» THE PROBLEM
Set out exactly, line by line, the stretch of data below that begins at the line containing "880 C440 980" and ends at the line containing "330 C236 290", with both ends kept.

═══ EXERCISE DATA ═══

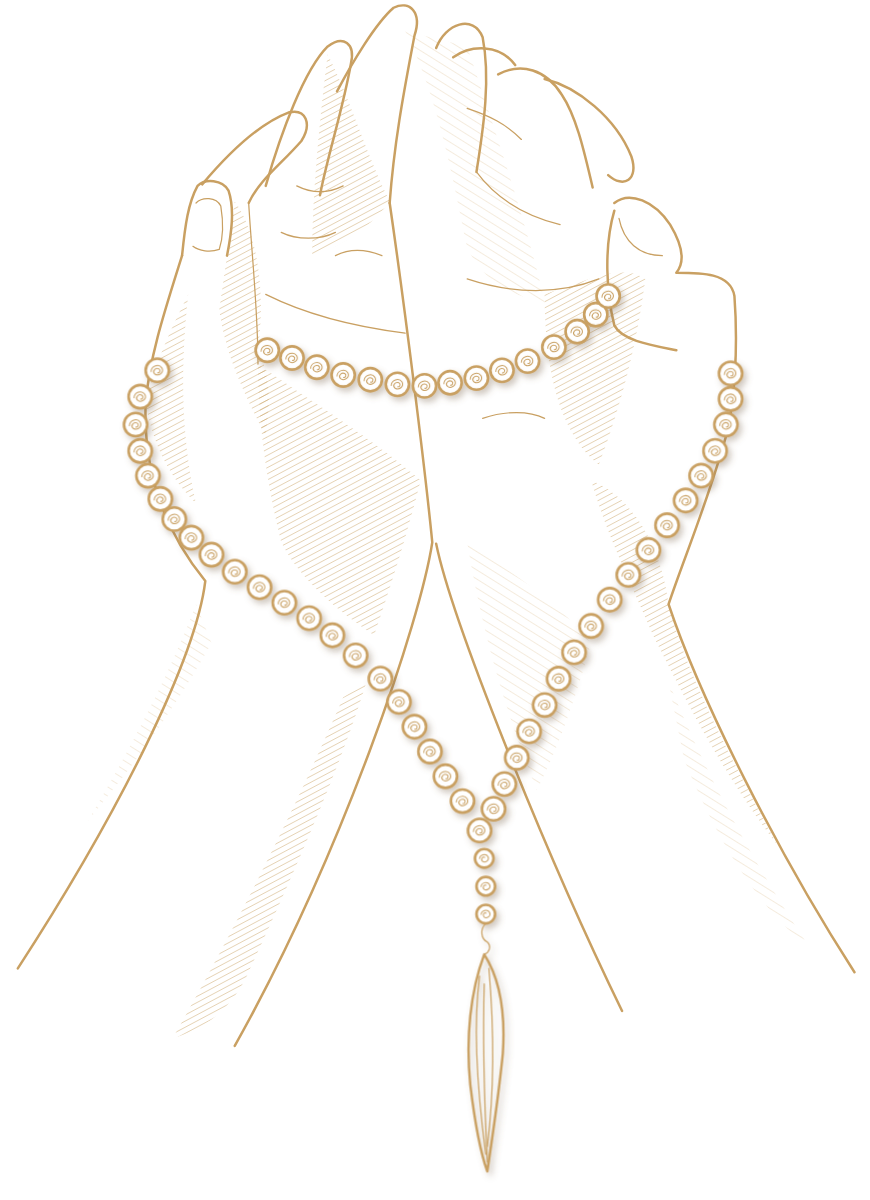
<!DOCTYPE html>
<html lang="en">
<head>
<meta charset="utf-8">
<title>Hands in Prayer with Beads</title>
<link rel="stylesheet" href="https://fonts.googleapis.com/css2?family=Cormorant+Garamond&display=swap">
<style>
  :root {
    --gold: #c9a062;
    --gold-soft: #d9b987;
    --paper: #ffffff;
    --shadow: rgba(120, 100, 70, 0.35);
  }
  html, body {
    margin: 0;
    padding: 0;
    width: 870px;
    height: 1200px;
    overflow: hidden;
    background: var(--paper);
    font-family: "Cormorant Garamond", serif;
  }
  .artboard {
    display: block;
    width: 870px;
    height: 1200px;
  }
  .line {
    fill: none;
    stroke: var(--gold);
    stroke-width: 3.2;
    stroke-linecap: round;
    stroke-linejoin: round;
  }
  .line-fine {
    fill: none;
    stroke: var(--gold);
    stroke-width: 1.6;
    stroke-linecap: round;
  }
  .shade {
    fill: url(#hatch);
    opacity: 0.85;
  }
  .shade-light {
    fill: url(#hatch-light);
    opacity: 0.7;
  }
  .bead-ring {
    fill: var(--paper);
    stroke: var(--gold);
    stroke-width: 3.4;
  }
  .bead-swirl {
    fill: none;
    stroke: var(--gold);
    stroke-width: 1.3;
  }
</style>
</head>
<body>
<svg class="artboard" viewBox="0 0 1117 1549" preserveAspectRatio="xMidYMid meet" role="img" aria-label="Two cupped hands raised in prayer holding a string of prayer beads with a tassel">
  <defs>
    <pattern id="hatch" width="7" height="7" patternUnits="userSpaceOnUse" patternTransform="rotate(62)">
      <line x1="0" y1="0" x2="0" y2="7" stroke="var(--gold)" stroke-width="1.3"/>
    </pattern>
    <pattern id="hatch-light" width="10" height="10" patternUnits="userSpaceOnUse" patternTransform="rotate(-58)">
      <line x1="0" y1="0" x2="0" y2="10" stroke="var(--gold-soft)" stroke-width="1"/>
    </pattern>
    <filter id="soft-shadow" x="-10%" y="-10%" width="120%" height="120%">
      <feDropShadow dx="4" dy="5" stdDeviation="4" flood-color="#7a6446" flood-opacity="0.35"/>
    </filter>
    <g id="bead">
      <circle class="bead-ring" r="15"/>
      <path class="bead-swirl" d="M-8 2 C-8 -6 2 -9 6 -3 C9 3 2 8 -3 5 C-7 2 -3 -4 2 -2 C5 0 3 4 0 3"/>
    </g>
    <g id="bead-small">
      <circle class="bead-ring" r="12"/>
      <path class="bead-swirl" d="M-6 1 C-6 -5 2 -7 5 -2 C7 3 1 6 -2 4 C-5 1 -2 -3 1 -1"/>
    </g>
  </defs>

  <g class="hatching">
    <path class="shade" d="M300 260 C330 300 340 380 330 450 C360 520 330 560 345 575 C320 520 290 470 280 400 Z"/>
    <path class="shade" d="M330 470 C400 520 470 560 540 620 C520 700 500 760 480 820 C420 780 380 740 360 700 C340 620 330 540 330 470 Z"/>
    <path class="shade" d="M420 70 C450 130 470 200 500 260 C470 300 430 320 400 330 C400 250 410 150 420 70 Z"/>
    <path class="shade-light" d="M520 40 C560 120 580 220 600 320 C620 360 650 380 700 390 C680 300 640 180 600 60 Z"/>
    <path class="shade" d="M185 520 C200 460 220 420 240 380 C230 470 230 560 250 650 C220 620 195 580 185 520 Z"/>
    <path class="shade" d="M700 380 C760 360 800 340 830 360 C820 440 800 520 770 600 C720 560 700 480 700 380 Z"/>
    <path class="shade" d="M760 620 C810 640 850 700 860 780 C880 860 930 960 1000 1090 C930 1000 880 900 840 820 C810 750 780 690 760 620 Z"/>
    <path class="shade-light" d="M600 700 C660 740 720 780 760 830 C740 900 720 960 690 1020 C650 920 620 820 600 700 Z"/>
    <path class="shade" d="M470 880 C440 980 380 1120 320 1250 C300 1300 260 1330 220 1340 C300 1200 380 1040 440 900 Z"/>
    <path class="shade-light" d="M250 780 C220 860 170 960 110 1060 C160 1000 220 920 270 830 Z"/>
    <path class="shade-light" d="M860 880 C900 980 960 1100 1040 1220 C980 1180 920 1080 880 980 Z"/>
  </g>

  <g class="left-hand">
    <path class="line" d="M232 330 C236 290 240 262 252 240 C262 230 284 232 292 246 C300 270 296 300 290 330"/>
    <path class="line-fine" d="M250 262 C258 254 276 254 282 266 C286 290 284 310 280 322 C268 326 254 324 246 318"/>
    <path class="line" d="M232 330 C210 400 190 460 185 520 C182 600 205 680 262 750 C250 850 150 1050 20 1250"/>
    <path class="line" d="M258 238 C290 200 330 160 370 145 C392 140 400 160 386 182 C360 212 332 232 318 262"/>
    <path class="line" d="M340 240 C360 170 390 90 420 60 C440 45 456 56 450 82 C440 140 420 200 410 252"/>
    <path class="line" d="M432 118 C452 80 482 30 505 10 C526 0 542 16 532 46 C520 110 506 180 500 262"/>
    <path class="line" d="M500 262 C520 400 545 600 555 700 C540 800 440 1100 300 1350"/>
    <path class="line-fine" d="M318 262 C322 330 330 400 330 470"/>
    <path class="line-fine" d="M360 300 C380 310 410 310 430 300"/>
    <path class="line-fine" d="M380 240 C400 250 420 250 440 240"/>
    <path class="line-fine" d="M430 330 C450 320 470 322 490 330"/>
    <path class="line-fine" d="M340 380 C380 400 440 420 520 430"/>
  </g>

  <g class="right-hand">
    <path class="line" d="M560 62 C572 30 608 18 620 48 C630 100 622 160 612 222"/>
    <path class="line" d="M582 74 C604 58 642 56 662 84"/>
    <path class="line" d="M640 96 C670 80 702 90 722 122 C742 152 752 200 762 242"/>
    <path class="line" d="M700 102 C742 112 792 152 812 202 C822 232 802 244 782 226"/>
    <path class="line" d="M790 262 C810 246 842 260 862 290 C880 320 880 340 870 352 C902 352 940 352 945 382 C950 450 945 520 935 560 C910 650 880 720 860 780 C900 900 1000 1100 1100 1255"/>
    <path class="line-fine" d="M796 282 C802 312 822 330 852 330"/>
    <path class="line" d="M790 272 C776 320 780 380 790 420 C800 440 840 446 870 452"/>
    <path class="line" d="M560 702 C580 800 700 1100 800 1305"/>
    <path class="line-fine" d="M612 222 C640 260 680 280 720 290"/>
    <path class="line-fine" d="M600 140 C630 150 650 160 670 180"/>
    <path class="line-fine" d="M600 360 C660 380 720 380 770 360"/>
    <path class="line-fine" d="M620 540 C650 530 680 530 700 540"/>
  </g>

  <g class="prayer-beads" filter="url(#soft-shadow)">
    <g class="palm-strand">
      <use href="#bead" x="342" y="452"/><use href="#bead" x="374" y="462"/>
      <use href="#bead" x="406" y="474"/><use href="#bead" x="440" y="484"/>
      <use href="#bead" x="475" y="490"/><use href="#bead" x="510" y="496"/>
      <use href="#bead" x="545" y="498"/><use href="#bead" x="578" y="494"/>
      <use href="#bead" x="612" y="488"/><use href="#bead" x="645" y="478"/>
      <use href="#bead" x="678" y="466"/><use href="#bead" x="712" y="448"/>
      <use href="#bead" x="742" y="428"/><use href="#bead" x="766" y="406"/>
      <use href="#bead" x="782" y="382"/>
    </g>
    <g class="left-strand">
      <use href="#bead" x="200" y="478"/><use href="#bead" x="178" y="512"/>
      <use href="#bead" x="172" y="548"/><use href="#bead" x="178" y="582"/>
      <use href="#bead" x="188" y="614"/><use href="#bead" x="204" y="644"/>
      <use href="#bead" x="222" y="670"/><use href="#bead" x="244" y="694"/>
      <use href="#bead" x="270" y="716"/><use href="#bead" x="300" y="738"/>
      <use href="#bead" x="332" y="758"/><use href="#bead" x="364" y="778"/>
      <use href="#bead" x="396" y="798"/><use href="#bead" x="426" y="820"/>
      <use href="#bead" x="456" y="846"/><use href="#bead" x="488" y="876"/>
      <use href="#bead" x="512" y="906"/><use href="#bead" x="532" y="938"/>
      <use href="#bead" x="552" y="970"/><use href="#bead" x="572" y="1002"/>
      <use href="#bead" x="594" y="1034"/>
    </g>
    <g class="right-strand">
      <use href="#bead" x="940" y="482"/><use href="#bead" x="940" y="515"/>
      <use href="#bead" x="934" y="548"/><use href="#bead" x="920" y="582"/>
      <use href="#bead" x="902" y="614"/><use href="#bead" x="882" y="646"/>
      <use href="#bead" x="858" y="678"/><use href="#bead" x="834" y="710"/>
      <use href="#bead" x="808" y="742"/><use href="#bead" x="784" y="774"/>
      <use href="#bead" x="760" y="808"/><use href="#bead" x="738" y="842"/>
      <use href="#bead" x="718" y="876"/><use href="#bead" x="700" y="910"/>
      <use href="#bead" x="680" y="944"/><use href="#bead" x="664" y="978"/>
      <use href="#bead" x="648" y="1012"/><use href="#bead" x="634" y="1044"/>
    </g>
    <g class="tassel-drop">
      <use href="#bead" x="616" y="1072"/>
      <use href="#bead-small" x="622" y="1108"/>
      <use href="#bead-small" x="624" y="1144"/>
      <use href="#bead-small" x="624" y="1180"/>
      <path class="line-fine" d="M624 1192 C616 1200 618 1212 626 1216 C632 1222 628 1230 622 1232"/>
      <path class="line" d="M622 1232 C604 1280 598 1340 604 1400 C610 1450 618 1490 626 1512 C632 1470 640 1420 646 1360 C650 1300 640 1260 622 1232 Z"/>
      <path class="line-fine" d="M616 1260 C608 1320 612 1400 624 1490"/>
      <path class="line-fine" d="M628 1250 C634 1320 636 1400 626 1480"/>
      <path class="line-fine" d="M622 1270 C620 1340 622 1420 626 1500"/>
    </g>
  </g>
</svg>
</body>
</html>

═══

» COMPLETED TASK
    <path class="shade" d="M470 880 C440 980 380 1120 320 1250 C300 1300 260 1330 220 1340 C300 1200 380 1040 440 900 Z"/>
    <path class="shade-light" d="M250 780 C220 860 170 960 110 1060 C160 1000 220 920 270 830 Z"/>
    <path class="shade-light" d="M860 880 C900 980 960 1100 1040 1220 C980 1180 920 1080 880 980 Z"/>
  </g>

  <g class="left-hand">
    <path class="line" d="M232 330 C236 290 240 262 252 240 C262 230 284 232 292 246 C300 270 296 300 290 330"/>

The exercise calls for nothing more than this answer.